Work instruction: The required result is every line of the records that includes "width".

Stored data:
▼
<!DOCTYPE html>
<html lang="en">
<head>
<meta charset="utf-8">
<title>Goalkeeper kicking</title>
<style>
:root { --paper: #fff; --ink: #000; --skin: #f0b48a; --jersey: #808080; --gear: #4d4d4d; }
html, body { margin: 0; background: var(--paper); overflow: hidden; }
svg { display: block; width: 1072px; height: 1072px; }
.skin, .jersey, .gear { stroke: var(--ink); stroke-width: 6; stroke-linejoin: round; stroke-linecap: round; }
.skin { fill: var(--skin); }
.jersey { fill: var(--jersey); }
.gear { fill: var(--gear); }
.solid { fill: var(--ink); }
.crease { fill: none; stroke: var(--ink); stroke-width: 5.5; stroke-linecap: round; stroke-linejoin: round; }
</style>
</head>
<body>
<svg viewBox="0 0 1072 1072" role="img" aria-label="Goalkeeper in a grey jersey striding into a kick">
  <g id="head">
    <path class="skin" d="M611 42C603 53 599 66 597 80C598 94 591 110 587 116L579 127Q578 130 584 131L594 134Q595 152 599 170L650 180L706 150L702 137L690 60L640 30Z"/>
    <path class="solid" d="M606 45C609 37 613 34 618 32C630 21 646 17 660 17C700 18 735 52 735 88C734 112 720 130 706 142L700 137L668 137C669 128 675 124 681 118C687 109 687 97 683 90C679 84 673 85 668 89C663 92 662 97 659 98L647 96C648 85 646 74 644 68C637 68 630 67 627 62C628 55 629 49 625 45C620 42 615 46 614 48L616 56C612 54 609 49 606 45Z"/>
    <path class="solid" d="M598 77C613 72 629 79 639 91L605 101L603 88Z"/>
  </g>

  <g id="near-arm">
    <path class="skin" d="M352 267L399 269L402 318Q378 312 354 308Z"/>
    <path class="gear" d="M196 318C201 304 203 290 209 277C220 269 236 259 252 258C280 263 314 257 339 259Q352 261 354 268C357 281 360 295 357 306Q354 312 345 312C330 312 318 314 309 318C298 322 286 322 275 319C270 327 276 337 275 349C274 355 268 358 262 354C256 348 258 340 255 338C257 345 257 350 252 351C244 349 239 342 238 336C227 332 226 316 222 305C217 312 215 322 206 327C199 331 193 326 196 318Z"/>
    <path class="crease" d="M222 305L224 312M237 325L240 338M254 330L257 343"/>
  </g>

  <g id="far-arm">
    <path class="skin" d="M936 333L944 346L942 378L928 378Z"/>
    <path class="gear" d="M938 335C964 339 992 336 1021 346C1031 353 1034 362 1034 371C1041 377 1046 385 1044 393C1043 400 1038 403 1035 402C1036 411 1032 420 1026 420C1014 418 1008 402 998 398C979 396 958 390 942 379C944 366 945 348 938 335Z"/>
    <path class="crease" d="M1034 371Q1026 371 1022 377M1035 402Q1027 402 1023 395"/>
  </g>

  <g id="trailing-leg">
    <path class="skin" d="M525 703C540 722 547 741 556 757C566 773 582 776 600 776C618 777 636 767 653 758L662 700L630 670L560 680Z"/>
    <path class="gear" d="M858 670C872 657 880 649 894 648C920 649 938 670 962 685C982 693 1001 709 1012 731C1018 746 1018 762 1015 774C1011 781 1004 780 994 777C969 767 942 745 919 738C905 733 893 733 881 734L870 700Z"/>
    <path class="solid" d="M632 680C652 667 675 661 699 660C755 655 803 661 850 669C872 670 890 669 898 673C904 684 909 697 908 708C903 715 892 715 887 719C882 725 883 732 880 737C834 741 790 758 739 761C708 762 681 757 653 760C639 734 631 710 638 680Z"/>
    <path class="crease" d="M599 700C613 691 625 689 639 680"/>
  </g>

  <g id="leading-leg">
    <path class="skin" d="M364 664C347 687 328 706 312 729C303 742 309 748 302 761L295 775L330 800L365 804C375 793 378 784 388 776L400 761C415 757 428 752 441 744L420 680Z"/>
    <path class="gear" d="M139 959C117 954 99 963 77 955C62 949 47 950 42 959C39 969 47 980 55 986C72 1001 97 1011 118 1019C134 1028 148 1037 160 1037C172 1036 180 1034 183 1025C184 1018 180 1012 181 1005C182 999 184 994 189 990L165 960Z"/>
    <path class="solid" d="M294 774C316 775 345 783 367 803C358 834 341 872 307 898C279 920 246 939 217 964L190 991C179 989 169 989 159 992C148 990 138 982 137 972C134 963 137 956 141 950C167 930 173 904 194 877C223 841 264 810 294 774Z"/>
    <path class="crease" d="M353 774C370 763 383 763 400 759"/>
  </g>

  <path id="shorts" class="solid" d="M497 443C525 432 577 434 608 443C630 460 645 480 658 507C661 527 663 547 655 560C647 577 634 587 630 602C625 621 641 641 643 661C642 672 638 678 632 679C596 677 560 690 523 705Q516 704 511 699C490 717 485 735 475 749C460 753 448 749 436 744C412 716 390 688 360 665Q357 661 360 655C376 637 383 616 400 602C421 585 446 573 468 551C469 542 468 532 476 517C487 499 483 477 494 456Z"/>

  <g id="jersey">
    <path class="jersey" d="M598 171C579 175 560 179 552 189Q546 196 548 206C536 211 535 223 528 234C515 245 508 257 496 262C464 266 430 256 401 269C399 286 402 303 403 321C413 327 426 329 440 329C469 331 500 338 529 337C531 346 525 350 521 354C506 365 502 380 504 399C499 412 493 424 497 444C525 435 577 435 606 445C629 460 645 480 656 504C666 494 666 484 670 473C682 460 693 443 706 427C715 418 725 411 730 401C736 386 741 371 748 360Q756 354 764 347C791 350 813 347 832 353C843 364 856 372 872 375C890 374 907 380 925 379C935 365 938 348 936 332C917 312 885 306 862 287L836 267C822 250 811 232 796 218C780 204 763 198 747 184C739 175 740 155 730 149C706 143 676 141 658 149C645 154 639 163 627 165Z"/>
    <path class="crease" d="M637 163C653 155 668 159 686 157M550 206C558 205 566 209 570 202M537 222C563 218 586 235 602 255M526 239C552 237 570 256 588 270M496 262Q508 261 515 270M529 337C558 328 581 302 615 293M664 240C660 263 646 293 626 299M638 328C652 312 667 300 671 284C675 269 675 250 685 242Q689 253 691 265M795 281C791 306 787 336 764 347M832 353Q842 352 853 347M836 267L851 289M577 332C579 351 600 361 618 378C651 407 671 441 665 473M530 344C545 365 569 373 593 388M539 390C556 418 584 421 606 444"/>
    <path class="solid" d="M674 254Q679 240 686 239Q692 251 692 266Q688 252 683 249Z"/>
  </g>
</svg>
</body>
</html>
▲
Answer area:
svg { display: block; width: 1072px; height: 1072px; }
.skin, .jersey, .gear { stroke: var(--ink); stroke-width: 6; stroke-linejoin: round; stroke-linecap: round; }
.crease { fill: none; stroke: var(--ink); stroke-width: 5.5; stroke-linecap: round; stroke-linejoin: round; }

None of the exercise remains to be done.